India’s luxury consumers are interested in buying much more than elite branded clothing. How about Hermes porcelain plates or Burberry’s fragrances? In India demand for hard luxury goods such as jewelry, crockery or home decor exceeds that of high fashion.
With the struggling economy in the United States and Europe in the past few years, one industry that continues to grow is couture and high luxury accessories.Chanel cites record sales for Spring 2012. Jean-Paul Gaultier jumped 23 percent in the spring with escalating sales from Russia, China, and Brazil.
One region, however, is asking for particularly specific imports. Instead of clothing items, handbags, and other “soft” luxury products, India is purchasing high-end goods in a different category: accessories, fragrance, and home furnishings.
These “hard” luxury items are in such demand that Armani is re-vamping their business approach in the country to offer expensive brand apartments. Versace is selling furniture. Burberry, known for its outerwear and designer clothing, has successful fragrance lines.
The upper class in these regions are pushing purveyors to expand their brand offerings. Sales in jewelry, fragrances, home furnishings, and even crockery are at a record high in India.
International architecture and home design has become a growing trend in India. They don’t just want nice cars and clothing. They want brand-name furnishings in lavishly decorated homes. Class, refinement, and sheer decadence of an internationally modern home has great appeal.
The conception that the rich have beautiful homes on the outside and scarce furnishings inside is quickly becoming discredited. Spending takes a turn toward completion of wealth in home decor and hard couture.
Creating a truly extravagant home is something of pride for Indian consumers. In modern architecture, the builders develop a unique outer shell and leave the interior warmth and extravagance to the creativity of the owner.
This trend is growing especially in larger Indian cities as owners create a welcoming, decadent home. The desire is to design homes that exalt as well as pamper, amaze as well as comfort. Expensive is valuable, and Indian consumers are purchasing with this in mind.
Indians have definite focus on the brand name. They recognize the indulgence and high-fashion quality that comes with Louis Vuitton, Burberry and Versace.The demand is in luxurious and useful items that contribute to overall wealth and well being.
Often synonymous with couture clothing and watches, Hermes has made a great leap in New Delhi in the dinnerware department. The Hermes Art of Living line, which includes everything from ashtrays to umbrellas, is purchased at record highs.
In a recent report by Bain and Company, the couture market in India for 2012 is estimated to reach 1.2 billion euros. High-fashion brand names choose to bring their items like sunglasses, high-luxury luggage lines, and other travel accessories first to India.
They are being challenged to rise to the global request for high-fashion items in much more than just trendy clothing.

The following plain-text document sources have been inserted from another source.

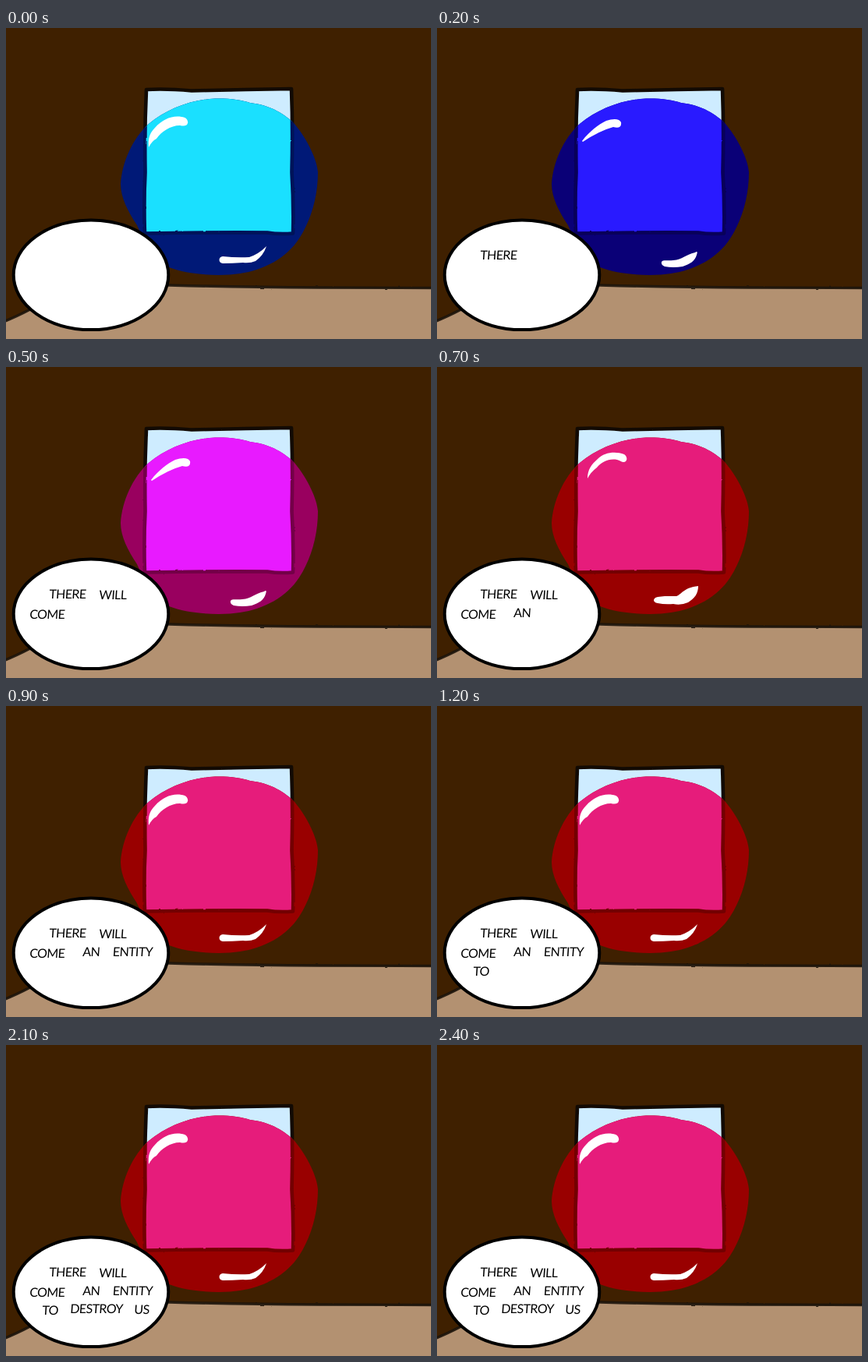
An HTML page that plays this animation: 545x399 px, repeating every 2.5 s.

```html
<!DOCTYPE html>
<html lang="en">
<head>
<meta charset="utf-8">
<title>There will come an entity</title>
<style>
  html, body { margin: 0; width: 100%; height: 100%; overflow: hidden; background: #3f2000; }
  svg { display: block; width: 545px; height: 399px; }
  text { font: 16px Lato, "Open Sans", sans-serif; letter-spacing: -.6px; fill: #000; }
  .ink { fill: none; stroke: #120a03; stroke-width: 4.6; stroke-linejoin: round; filter: url(#rough); }
  .floor { stroke: #1c140c; stroke-width: 3.4; stroke-opacity: .9; }
</style>
</head>
<body>
<svg viewBox="0 0 545 399">
  <defs>
    <filter id="rough" filterUnits="userSpaceOnUse" x="-10" y="0" width="565" height="399" color-interpolation-filters="sRGB">
      <feTurbulence type="fractalNoise" baseFrequency=".12" numOctaves="2" seed="4"/>
      <feDisplacementMap in="SourceGraphic" scale="2" xChannelSelector="R" yChannelSelector="G"/>
      <feGaussianBlur stdDeviation=".5"/>
    </filter>
    <path id="pane" d="M180 79Q205 77.5 238 80.5Q300 79 366 78Q368 130 366.5 185Q369 225 368 263.5Q350 265 335 262.5Q260 262 178 263.5Q176.5 225 178.5 185Q177.5 130 180 79Z"/>
    <path id="ball" d="M147 200C149 172 162 142 183 123C206 104 237 92 268 90.5C285 90 302 92 313 96C340 99 358 111 370 123C388 145 399 170 400 185C400 215 392 245 376 270C360 295 330 311 300 315C275 319 235 317 209 307C192 297 176 272 168 253C156 235 147 217 147 200Z"/>
    <clipPath id="inBall"><use href="#ball"/></clipPath>
  </defs>

  <rect width="545" height="399" fill="#3f2000"/>
  <path d="M0 376L32 361L105 328L209 330L400 333.5L545 334V399H0Z" fill="#b39171"/>
  <path class="ink floor" d="M-6 378Q12 371 32 360.5L105 328M105 329L209 330Q300 332.5 400 333T552 333.5"/>

  <use href="#pane" fill="#ceecff"/>
  <use href="#pane" class="ink"/>

  <use href="#ball" id="rim"/>
  <g clip-path="url(#inBall)">
    <use href="#pane" id="core"/>
    <g filter="url(#rough)" fill="none" stroke-width="4.6" stroke-linejoin="round">
      <use href="#pane" id="edge"/>
      <use href="#pane" stroke="#000" stroke-opacity=".25"/>
    </g>
  </g>
  <path id="shine" fill="#fff"/>

  <ellipse cx="109" cy="316.8" rx="99.3" ry="70.3" fill="#fff" stroke="#000" stroke-width="4"/>
  <g id="speech"></g>
</svg>
<script>
  const STEP = 100, STEPS = 25;

  // Ball colour over the window and over the wall, one pair per step
  const tints = [
    ["#1ae0ff", "#001977"], ["#1a7dff", "#000d77"], ["#291aff", "#0a0077"],
    ["#681aff", "#380074"], ["#a81aff", "#69006a"], ["#e81aff", "#99005f"],
    ["#e61ab4", "#990000"], ["#e61c7b", "#990000"]
  ];

  const shines = [
    "M183 153C182 142 184 135 191 128C201 117 213 112 225 114C231 114 234 119 233 122C232 126 228 126 223 125C211 125 199 133 193 142Q187 145 183 153Z" +
    "M278 293Q296 295 312 294Q324 290 334 280Q330 292 320 299Q313 302 304 301Q290 302 278 302C272 302 272 293 278 293Z",
    "M193 143C193 132 198 125 206 118C215 109 229 108 240 112C244 115 244 119 242 121C239 124 235 120 231 119C220 117 211 122 205 129Q197 135 193 143Z" +
    "M278 299C279 294 286 295 292 294Q301 294 307 294C315 291 316 283 335 281C335 291 330 297 322 302Q313 306 303 304Q292 305 283 303Q278 302 278 299Z",
    "M186 145C196 132 207 124 217 119C226 116 234 116 236 121C237 127 233 129 226 127Q208 132 187 146Z" +
    "M288 300C290 297 295 299 303 298C315 297 318 291 331 288Q335 285 333 291C331 299 324 303 315 306Q303 308 292 306Q287 304 288 300Z"
  ];

  const words = [
    ["THERE", 55, 296.5], ["WILL", 119, 298], ["COME", 30, 322.5], ["AN", 98, 321],
    ["ENTITY", 136.5, 320.5], ["TO", 46, 346], ["DESTROY", 82, 344], ["US", 164, 344.5]
  ];

  const el = id => document.getElementById(id);
  const [rim, core, edge, shine, speech] = ["rim", "core", "edge", "shine", "speech"].map(el);

  const labels = words.map(([word, x, y]) => {
    const label = document.createElementNS("http://www.w3.org/2000/svg", "text");
    label.textContent = word;
    label.setAttribute("transform", `translate(${x} ${y}) skewX(-4)`);
    return speech.appendChild(label);
  });

  function draw(step) {
    const [inner, outer] = tints[Math.min(step, tints.length - 1)];
    rim.setAttribute("fill", outer);
    core.setAttribute("fill", inner);
    edge.setAttribute("stroke", outer);
    shine.setAttribute("d", shines[step % shines.length]);
    // A new word every second step
    labels.forEach((label, i) =>
      label.setAttribute("visibility", step >= 2 * i + 1 ? "visible" : "hidden"));
  }

  const start = performance.now();
  let shown = 0;
  draw(0);

  function tick() {
    const step = Math.floor((performance.now() - start) / STEP) % STEPS;
    if (step !== shown) draw(shown = step);
    requestAnimationFrame(tick);
  }
  requestAnimationFrame(tick);
</script>
</body>
</html>
```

Bain and Company concluded in saying, “India is strategically poised to create one of the largest global market opportunities in the next decade.”
With refined taste and a large audience, India creates an appropriate infrastructure for the fashion industry to evolve their brands and create high-fashion items that will pass through generations and gain timeless value.